The New York Times, which broke this particular story, said it had interviewed “three dozen of [Obama’s] current and former advisers,” which suggests the sort of mass law-breaking not seen since Richard Nixon took out after commies, liberals, conservationists, antiwar protesters, Jews and, of course, leakers. The two U.S. attorneys assigned to finding the leakers may have to use the facilities at Guantanamo, which, as luck would have it, are somehow still open. Of course, the chances of a successful prosecution are slim, leak cases being hard to prove. Journalists, unlike the mob, still adhere to the Mafia code of silence, omertà. We are, at heart, traditionalists.
All administrations leak what they want when they want. Occasionally, some killjoy screams something about national security, but the republic somehow survives and the secret is usually only a secret to the American people, not to the enemy. This is undoubtedly the case with the recent disclosure regarding the use of a computer worm to wreak havoc with the Iranian nuclear program. The Iranians were onto it.
The leak that troubles me concerns the killing of suspected or actual terrorists. The triumphalist tone of the leaks — the Tarzan-like chest-beating of various leakers — not only is in poor taste but also shreds a long-standing convention that, in these matters, the president has deniability. The president of the United States is not the Godfather.
Of course, we have always known that the president, as commander in chief and all of that, is where the proverbial buck stops. But for the longest time, a polite fiction distanced the president from what, after all, is murder, and it helped somewhat in protecting him. Deniability is always a fiction, but it provides some space between the president and his orders, and does not plaster the presidential face on an act of extreme — and possibly illegal — violence. Presidents need protection from retaliation — not just in office, but for the rest of their lives. After all, the poor man’s drone is the suicide bomber.
The present and former government officials who leaked to the Times as well as to Newsweek’s Daniel Klaidman are forgiven if they thought they were doing the boss’ bidding. After all, the president was serenely mum when the stories first hit. The White House did not react until some pesky Republicans, the reliably outraged John McCain in particular, yelled bloody murder. The leakers had to have noted that a torrent of leaks followed the killing of Osama bin Laden, with Obama characterized as just this side of personally dispatching the man with a butter knife. The Times’ David Sanger reports that the bragging got to the point that then-Defense Secretary Robert Gates told national security adviser Tom Donilon to “shut the [expletive] up.” Pakistan, it turns out, did not want its nose rubbed in its failure to notice bin Laden living in Abbottabad — or, for that matter, the SEALs coming to get him.
Killing is a serious matter. The death of an American citizen (Anwar al-Awlaki) is deeply troubling (the government asked the government if it was legal, and the government said it was). For this as well as other assassinations, there could be blowback.

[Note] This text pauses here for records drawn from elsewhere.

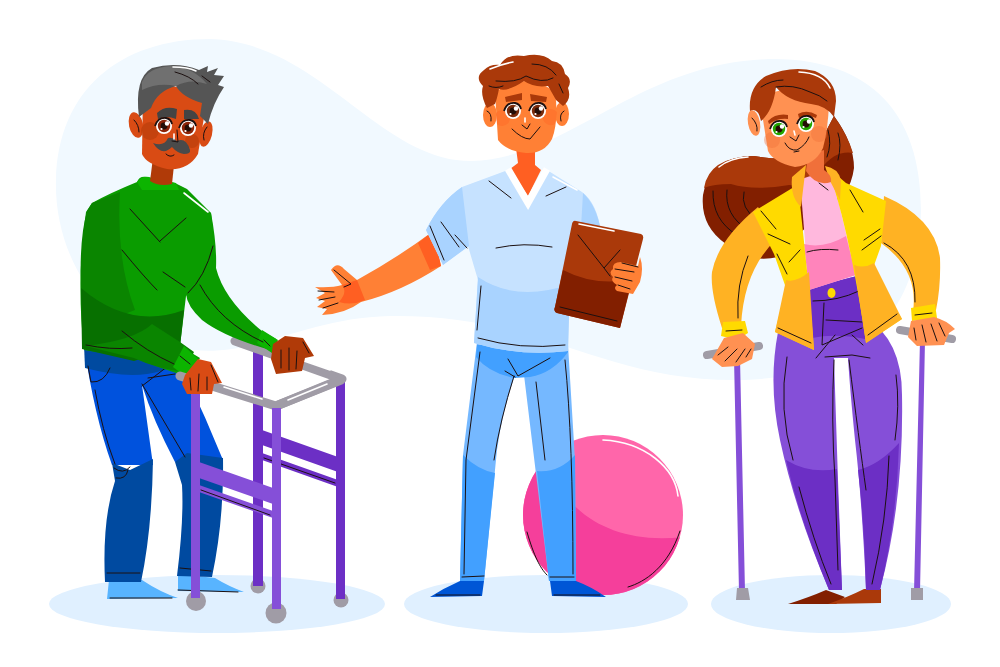
<!DOCTYPE html>
<html lang="en">
<head>
<meta charset="utf-8">
<title>Physiotherapy session</title>
<style>
:root{--mist:#f1f9ff;--floor:#e0f0ff;--ink:#1c1010;
--green:#0a9c00;--green-dark:#0a8500;--green-deep:#077000;--green-lit:#0cb400;
--jean:#0052dd;--jean-dark:#004aa0;--sock:#58b4ff;
--skin-a:#d94b14;--skin-a-dark:#b03a08;--skin-b:#ff8035;--skin-b-dark:#ff5f22;--skin-c:#ff9152;--skin-c-dark:#f0703a;
--violet:#854fd8;--violet-dark:#6c2fc5;--metal:#a09ca6;
--scrub:#c6e2ff;--scrub-mid:#a9d3ff;--trouser:#75b8ff;--trouser-dark:#42a0ff;
--ball:#ff66aa;--ball-dark:#f53f9b;--brown:#aa390a;--brown-dark:#821f00;
--yellow:#ffda00;--amber:#ffb223}
html,body{margin:0;background:#fff;overflow:hidden}
svg{display:block;width:1000px;height:667px}
.line{fill:none;stroke:var(--ink);stroke-width:1;stroke-linecap:round;stroke-linejoin:round}
.shine{fill:none;stroke:#fff;stroke-width:1.6;stroke-linecap:round}
.green{fill:var(--green)}.green-dark{fill:var(--green-dark)}.green-deep{fill:var(--green-deep)}.green-lit{fill:var(--green-lit)}
.jean{fill:var(--jean)}.jean-dark{fill:var(--jean-dark)}.sock{fill:var(--sock)}
.skin-a{fill:var(--skin-a)}.skin-a-dark{fill:var(--skin-a-dark)}
.skin-b{fill:var(--skin-b)}.skin-b-dark{fill:var(--skin-b-dark)}
.skin-c{fill:var(--skin-c)}.skin-c-dark{fill:var(--skin-c-dark)}
.violet{fill:var(--violet)}.violet-dark{fill:var(--violet-dark)}.metal{fill:var(--metal)}
.scrub{fill:var(--scrub)}.scrub-mid{fill:var(--scrub-mid)}.trouser{fill:var(--trouser)}.trouser-dark{fill:var(--trouser-dark)}
.brown{fill:var(--brown)}.brown-dark{fill:var(--brown-dark)}
.yellow{fill:var(--yellow)}.amber{fill:var(--amber)}
.rail{fill:none;stroke:var(--metal);stroke-width:9;stroke-linecap:round;stroke-linejoin:round}
</style>
</head>
<body>
<svg viewBox="0 0 1000 667" role="img" aria-label="A man with a walking frame, a physiotherapist with a clipboard and a woman on crutches">
<defs>
<clipPath id="ball-clip"><circle cx="603" cy="515" r="80"/></clipPath>
<g id="eye"><circle r="8" fill="#fff"/><circle r="6.2" fill="currentColor"/><circle r="3.4" fill="#240d06"/><circle cx="3" cy="-2.5" r="2.2" fill="#fff"/><circle cx="-2.5" cy="3" r="1.1" fill="#fff"/><path d="M-9 0Q-6-9 2-8Q7-7 8-2" fill="none" stroke="#1c1010" stroke-width="1.8"/></g>
</defs>

<g id="backdrop">
<path fill="var(--mist)" d="M56 180C58 90 120 39 210 39C320 42 380 162 472 161C570 158 640 60 775 59C870 60 921 112 921 210C920 320 850 380 735 380C600 380 540 314 390 316C300 318 250 362 180 348C95 330 54 250 56 180Z"/>
<g fill="var(--floor)"><ellipse cx="217" cy="604" rx="168" ry="29"/><ellipse cx="546" cy="604" rx="142" ry="29"/><ellipse cx="831" cy="604" rx="120" ry="29"/></g>
</g>

<g id="exercise-ball">
<circle cx="603" cy="515" r="80" fill="var(--ball)"/>
<path clip-path="url(#ball-clip)" fill="var(--ball-dark)" d="M540 440C555 510 610 548 690 536V600H515V440Z"/>
<path class="shine" d="M603 440C645 442 675 468 678 496"/>
<path class="line" d="M680 531C668 567 645 582 628 587M527 532C534 556 540 568 547 575"/>
</g>

<g id="man-with-walker">
<g id="walker-back">
<rect class="violet-dark" x="253" y="345" width="10" height="242"/>
<circle class="metal" cx="258" cy="586" r="7.5"/>
<rect class="violet-dark" x="253" y="560" width="10" height="26"/>
<path class="violet-dark" d="M262 430L338 457V472L262 445ZM262 453L338 480V487L262 460Z"/>
<path class="line" d="M264 458L335 483"/>
<path class="rail" d="M235 341L342 379L276 406"/>
<rect class="violet-dark" x="336" y="380" width="9" height="218"/>
<circle class="metal" cx="341" cy="600" r="7.5"/><rect class="violet-dark" x="336" y="570" width="9" height="29"/>
</g>
<g id="man-legs">
<path class="sock" d="M178 574L215 578Q228 586 244 592L178 591Z"/>
<path class="sock" d="M109 580L142 580Q160 592 178 598L107 599Z"/>
<path class="line" d="M178 590L238 592M110 598L172 598"/>
<path class="jean" d="M84 345L184 352L186 376Q206 418 223 460L175 462Q153 420 142 385L153 465H112Q94 415 84 345Z"/>
<path class="jean-dark" d="M175 462L187 453L223 458Q224 520 212 577L177 576Q184 520 182 485Z"/>
<path class="jean-dark" d="M112 463L130 470L153 459Q152 530 141 582H105Q102 520 115 481Z"/>
<path class="jean-dark" d="M84 345L184 352L183 360Q150 385 85 368Z"/>
<path class="line" d="M88 366L91 382Q104 383 110 368M142 386L176 360M148 378L175 374M95 390Q102 430 115 464M114 468Q123 475 130 467M142 384L185 457M107 573H140M180 568L211 571M116 478Q126 480 128 470"/>
</g>
<g id="man-jumper">
<path class="green" d="M170 187L211 213Q217 245 216 268Q224 300 262 331L276 339L270 350Q224 337 202 320Q187 306 186 294Z"/>
<path class="green" d="M92 203Q110 193 137 182Q140 174 150 178L175 183L187 189L211 213Q215 238 212 268L186 296L180 346L200 358L188 377Q160 368 134 358L84 350Q76 280 86 212Z"/>
<path class="green-dark" d="M92 203L120 192Q116 260 135 310L84 330Q76 250 87 211Z"/>
<path class="green-deep" d="M81 288Q130 330 184 310L180 346L134 361L82 349Z"/>
<path class="green-dark" d="M86 346Q135 340 152 324L180 342L194 352L184 372Q155 368 134 358Z"/>
<path class="green-lit" d="M184 346L198 359L186 377L173 367ZM262 330L278 340L272 353L257 343ZM137 182Q143 174 152 178L176 183L179 190L142 190Z"/>
<path class="line" d="M130 209L160 242M186 218L160 241M213 246Q205 277 188 293M122 250Q145 278 157 290M163 272L185 287M200 285Q220 322 263 342M86 345Q110 350 132 348M122 331Q147 352 174 364M180 356L190 364M264 340L270 346"/>
<path class="shine" d="M184 193L208 212"/>
</g>
<g id="man-head">
<path class="skin-a-dark" d="M153 158L174 165L172 184Q159 187 150 181Z"/>
<ellipse class="skin-a" cx="136" cy="125" rx="7" ry="13" transform="rotate(-12 136 125)"/>
<ellipse class="skin-a" cx="206" cy="134" rx="6" ry="13" transform="rotate(14 206 134)"/>
<path class="skin-a" d="M143 93Q175 74 206 105L198 154Q188 171 167 169Q146 164 142 154Z"/>
<circle class="skin-a-dark" cx="150" cy="131" r="9" opacity=".5"/><circle class="skin-a-dark" cx="192" cy="141" r="7" opacity=".5"/>
<path fill="#555" d="M139 117Q134 78 152 68Q177 61 199 70L208 66L207 72L218 68L214 75L224 76L218 85L224 87Q213 103 208 124L200 116L202 103Q182 97 176 86Q157 91 151 108Z"/>
<path fill="#707070" d="M142 82Q148 67 172 66Q194 68 207 84Q190 78 176 86Q158 82 142 90Z"/>
<path class="line" d="M175 72Q190 76 198 84M202 76L210 82M134 120Q139 125 139 132M207 127Q202 133 204 140"/>
<path class="shine" d="M173 67Q188 67 196 71"/>
<path fill="#444" d="M157 113Q165 105 177 109L176 119Q166 115 158 119ZM184 110Q196 108 199 119L184 119Z"/>
<g color="#8b2408"><use href="#eye" x="164" y="126"/><use href="#eye" x="188" y="128"/></g>
<path fill="#4a4a4a" d="M153 143Q164 147 168 138Q173 137 177 141Q186 137 190 150Q191 154 184 154Q177 153 172 147Q162 157 153 143Z"/>
<path class="line" d="M177 130L178 142L172 141M166 154Q170 158 174 155"/>
<path class="shine" d="M174 134V139"/>
</g>
<g id="walker-front">
<path class="rail" d="M180 376L276 406L341 380"/>
<rect class="violet" x="191" y="390" width="9" height="210"/>
<path class="violet" d="M199 462L273 488V504L199 478ZM199 485L273 511V518L199 492Z"/>
<path class="line" d="M201 490L270 515"/>
<rect class="violet" x="272" y="408" width="9" height="205"/>
<circle class="metal" cx="196" cy="601" r="10"/><circle class="metal" cx="276" cy="613" r="10.5"/>
<rect class="violet" x="191" y="570" width="9" height="28"/><rect class="violet" x="272" y="580" width="9" height="29"/>
<path class="shine" d="M288 400L327 384M304 361L330 370M224 387L262 399"/>
</g>
<g id="man-hands">
<path class="skin-a-dark" d="M273 344L285 336L303 338L314 356L305 358L302 371L276 374L271 359Z"/>
<path class="skin-a" d="M185 375L198 359L211 362L222 383L214 384L212 394L187 394L182 384Z"/>
<path class="line" d="M281 350V368M289 348V370M297 351L296 369M190 378L191 390M199 374L198 391M207 377V390M211 365L218 382M303 342L309 353"/>
</g>
</g>

<g id="therapist">
<g id="therapist-legs">
<path fill="#0056d6" d="M460 581H484L482 596L430 597Q444 588 460 581ZM550 581H576Q592 587 606 597L552 596Z"/>
<path class="line" d="M436 595H480M554 595H600"/>
<path class="trouser" d="M477 342L568 345L575 460L576 581H549L524 375L514 378Q498 425 495 470L484 581H460L463 455Z"/>
<path class="trouser-dark" d="M463 455Q478 470 495 473L484 581H460ZM537 471Q559 473 575 455L576 581H549ZM477 345L568 345V352Q553 373 530 377L514 378Q489 373 476 357Z"/>
<path class="line" d="M480 352L466 460L464 574M514 376Q500 420 494 460M536 382L545 460M565 360Q573 440 573 574M462 577L484 576M550 577H574M508 359L518 376L550 358M505 371L515 377"/>
</g>
<g id="therapist-arm">
<path class="skin-b" d="M432 232L441 266Q401 292 361 302Q345 314 322 315L327 309L317 307L325 301L316 298L325 293L315 287Q332 288 342 285L331 270Q337 261 344 269L357 280Q397 258 432 232Z"/>
<path class="skin-b-dark" d="M427 236L434 232L441 266L430 270L418 243ZM357 280L365 300Q352 306 339 302Q348 292 342 285Z"/>
<path class="line" d="M318 291L334 292M319 300L335 297M323 308L338 303M334 270L351 284L344 287"/>
</g>
<g id="scrub-top">
<path class="scrub" d="M462 187L508 170L528 203L547 170L582 192Q597 203 601 232L570 260L568 351Q520 357 474 343L478 280L468 246L443 265L426 230Q440 202 462 187Z"/>
<path class="scrub-mid" d="M462 187L469 246L443 265L426 230Q440 202 462 187ZM583 193Q597 206 601 232L580 245ZM478 277Q517 303 570 284L568 351Q520 357 474 343Z"/>
<path class="skin-b-dark" d="M516 148L535 150V165L541 170L528 196L510 169L518 163Z"/>
<path fill="none" stroke="#fff" stroke-width="7" d="M508 169L528 203L547 169"/>
<path class="line" d="M489 181L511 198M546 196L566 187M496 248Q524 242 552 247M430 226L444 260M441 222L459 247M455 235L467 248M478 338Q520 350 565 345M481 286L477 330"/>
<path class="shine" d="M553 177L577 190"/>
</g>
<g id="clipboard">
<path class="brown" d="M576 221L641 234Q644 235 643 239L620 328L557 313Q553 311 555 307L572 224Q573 220 576 221Z"/>
<path class="brown-dark" d="M563 270Q596 287 632 279L620 328L557 313Q553 311 555 307Z"/>
<path class="line" d="M578 235L604 268L620 250M604 268L610 276M560 307L617 321"/>
<path class="shine" d="M579 224L614 231"/>
<path class="skin-b" d="M640 257Q644 268 640 282L633 294L617 291Q613 288 617 285Q610 281 613 277Q608 272 613 269Q612 262 621 262L638 266Z"/>
<path class="line" d="M615 269L634 272M615 277L632 281M618 285L630 289M622 263L638 267"/>
</g>
<g id="therapist-head">
<ellipse class="skin-b" cx="490" cy="115" rx="7" ry="12"/><ellipse class="skin-b" cx="562" cy="114" rx="7" ry="12"/>
<path class="skin-b" d="M495 92Q526 70 555 92Q559 120 552 139Q544 154 526 153Q506 151 498 140Z"/>
<path class="skin-b-dark" opacity=".35" d="M496 113a8 8 0 0 1 14 6a8 8 0 0 1-13 5ZM557 112a8 8 0 0 0-14 7a8 8 0 0 0 12 5Z"/>
<path class="brown" d="M487 108Q480 95 483 86Q474 77 484 70Q490 64 500 65Q507 53 524 56Q542 52 552 61Q563 62 565 74Q573 79 568 88Q572 99 563 106L556 100Q551 91 548 86Q534 88 524 81Q508 92 499 89Q497 99 495 104Z"/>
<path class="line" d="M496 81Q516 83 526 76Q542 84 553 78M489 86Q496 89 503 86M532 64Q548 64 556 75M559 84L563 93M487 111Q492 113 491 121M564 111Q559 114 561 121"/>
<path class="shine" d="M490 69Q502 64 513 62"/>
<path class="brown" d="M505 97L522 93V100L506 102ZM530 94L547 97L546 102L531 101Z"/>
<g color="#7a2b0b"><use href="#eye" x="513" y="111"/><use href="#eye" x="538" y="111"/></g>
<path class="line" d="M522 125L527 129L530 124M512 129Q522 139 530 139L540 127"/>
<path class="shine" d="M525 118V122"/>
</g>
</g>

<g id="woman-on-crutches">
<g id="ponytail">
<path class="brown-dark" d="M834 116Q854 143 854 168Q850 199 824 208L778 257Q750 264 726 244Q700 226 703 195Q709 156 754 156Q794 163 816 150Z"/>
<path class="brown" d="M834 116Q848 136 853 153Q835 150 821 169Q811 188 789 185Q754 191 731 184Q713 184 704 188Q709 157 754 156Q794 163 816 150Z"/>
<path class="line" d="M713 191Q712 220 737 235M727 190Q724 215 748 230M744 192Q740 208 757 220M828 130Q832 144 827 157M838 133Q842 144 838 160"/>
<path class="shine" d="M719 167Q730 158 748 157"/>
</g>
<g id="crutches">
<path class="violet" d="M734 358H740L745 592H739ZM920 340H925L920 592H914Z"/>
<path class="metal" d="M737 588H748L750 600H736ZM911 588H923V600H911Z"/>
<path fill="none" stroke="var(--metal)" stroke-width="8" stroke-linecap="round" d="M707 355L759 346M900 330L952 339"/>
</g>
<g id="woman-legs">
<path class="brown-dark" d="M826 590L845 597L836 604H788Q810 597 826 590Z"/>
<path class="brown" d="M864 589H881V603L828 604Q848 597 864 589Z"/>
<path class="violet" d="M809 288L857 276L866 318Q902 340 902 395Q904 500 880 590H866Q862 500 855 440Q850 390 848 358H834Q836 420 838 480L842 590H829Q795 510 780 440Q768 384 778 332L812 330Z"/>
<path class="violet-dark" d="M786 460Q809 474 837 469L842 590H829Q800 520 786 460ZM858 470Q879 465 899 443Q897 520 880 590H866Q865 530 858 470ZM809 288L857 276L866 318L865 339Q835 333 812 338Z"/>
<path class="line" d="M813 301Q838 301 859 291M824 303L822 345L862 328M826 320L862 322M835 335L816 358M852 335L863 345M825 357L852 355L870 358M834 360Q831 420 835 480L838 570M787 357Q778 410 793 460M849 360Q859 440 866 490M799 487Q813 540 831 584M889 456Q887 520 872 584M896 375Q900 405 895 440"/>
<ellipse class="yellow" cx="831.5" cy="293" rx="4" ry="5"/>
</g>
<g id="woman-top">
<path fill="#ffb8dd" d="M800 180Q817 171 833 179L856 275L809 290Z"/>
<path fill="#ff84bb" d="M804 244Q824 249 846 236L856 275L809 290Z"/>
<path class="line" d="M807 252Q820 248 838 250M819 183L828 190"/>
</g>
<g id="jacket">
<path class="amber" d="M758 207L778 238Q744 268 741 326L722 328Q710 291 712 272Q718 240 758 207ZM884 196Q935 218 940 258Q941 286 936 310L913 312Q919 270 881 243Z"/>
<path class="yellow" d="M801 169L798 184L809 290L814 350L775 332L786 288L774 254L753 212L794 187ZM833 172L846 183L886 201L881 246L872 271L902 319L866 343Q851 240 832 181Z"/>
<path class="amber" d="M786 280Q796 283 809 272L814 350L775 332ZM854 265Q864 269 874 263L902 319L866 343Z"/>
<path class="amber" d="M806 165L801 207Q790 197 792 177ZM825 166Q838 168 841 180L840 200L830 181Z"/>
<path class="line" d="M761 211L776 229M768 234L790 244M777 254L787 274M778 328L811 343M868 335L897 314M864 240L880 229M850 190L863 212M789 262L800 250M881 236L862 250M748 256Q736 285 738 318M884 243Q916 260 915 302"/>
<path class="yellow" d="M723 322L745 321L748 333L737 340L721 336ZM911 308L935 304L937 318L912 321Z"/>
<path class="line" d="M726 331L742 330M915 315L932 313"/>
</g>
<g id="woman-hands">
<path class="skin-c" d="M724 338L743 333L755 344L752 359L738 366L722 367L712 359ZM911 321L934 317Q946 320 955 329L949 333L944 345L917 346L908 337Z"/>
<path class="line" d="M718 355L728 347M725 361L737 349M736 362L745 349M746 357L751 349M914 328L916 340M922 325L926 342M931 324L937 341M939 323L945 336"/>
</g>
<g id="woman-head">
<path class="skin-c-dark" d="M808 155L824 150L824 170Q832 175 831 182Q816 187 806 171Z"/>
<ellipse class="skin-c" cx="754" cy="123" rx="6" ry="13" transform="rotate(-10 754 123)"/>
<path class="skin-c" d="M760 101Q790 76 829 103Q828 130 823 148Q815 165 795 167Q773 162 768 151Z"/>
<circle class="skin-c-dark" cx="772" cy="140" r="8" opacity=".4"/><circle class="skin-c-dark" cx="819" cy="134" r="8" opacity=".4"/>
<path class="brown" d="M750 111Q748 87 766 76Q791 65 815 71Q836 80 836 101L834 117Q827 106 811 104Q787 101 776 87Q773 111 761 121Q758 107 750 111Z"/>
<path class="line" d="M776 87Q793 84 810 92Q820 95 827 101M761 87Q772 80 783 80M752 118Q758 124 757 131"/>
<path class="shine" d="M799 72Q823 73 830 88"/>
<path class="brown" d="M768 121Q776 113 788 115V119Q777 118 769 124ZM798 114Q807 109 817 115L816 118Q807 114 799 118Z"/>
<g color="#22a500"><use href="#eye" x="779" y="129"/><use href="#eye" x="806" y="124"/></g>
<path class="line" d="M790 137L796 141L799 135M785 143Q789 151 797 150Q806 145 809 137M794 152L799 151"/>
<path class="shine" d="M794 131L795 135"/>
</g>
</g>
</svg>
</body>
</html>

Assassination by drone has its charms — it has severely degraded al-Qaeda — and war, after all, is war. But I wonder if those presidents who knew war — a Truman, an Eisenhower, a Kennedy — would themselves boast about killing or let others do it for them. The leakers set out to blow a mighty trumpet for Obama. It came out, however, like a shrill penny whistle.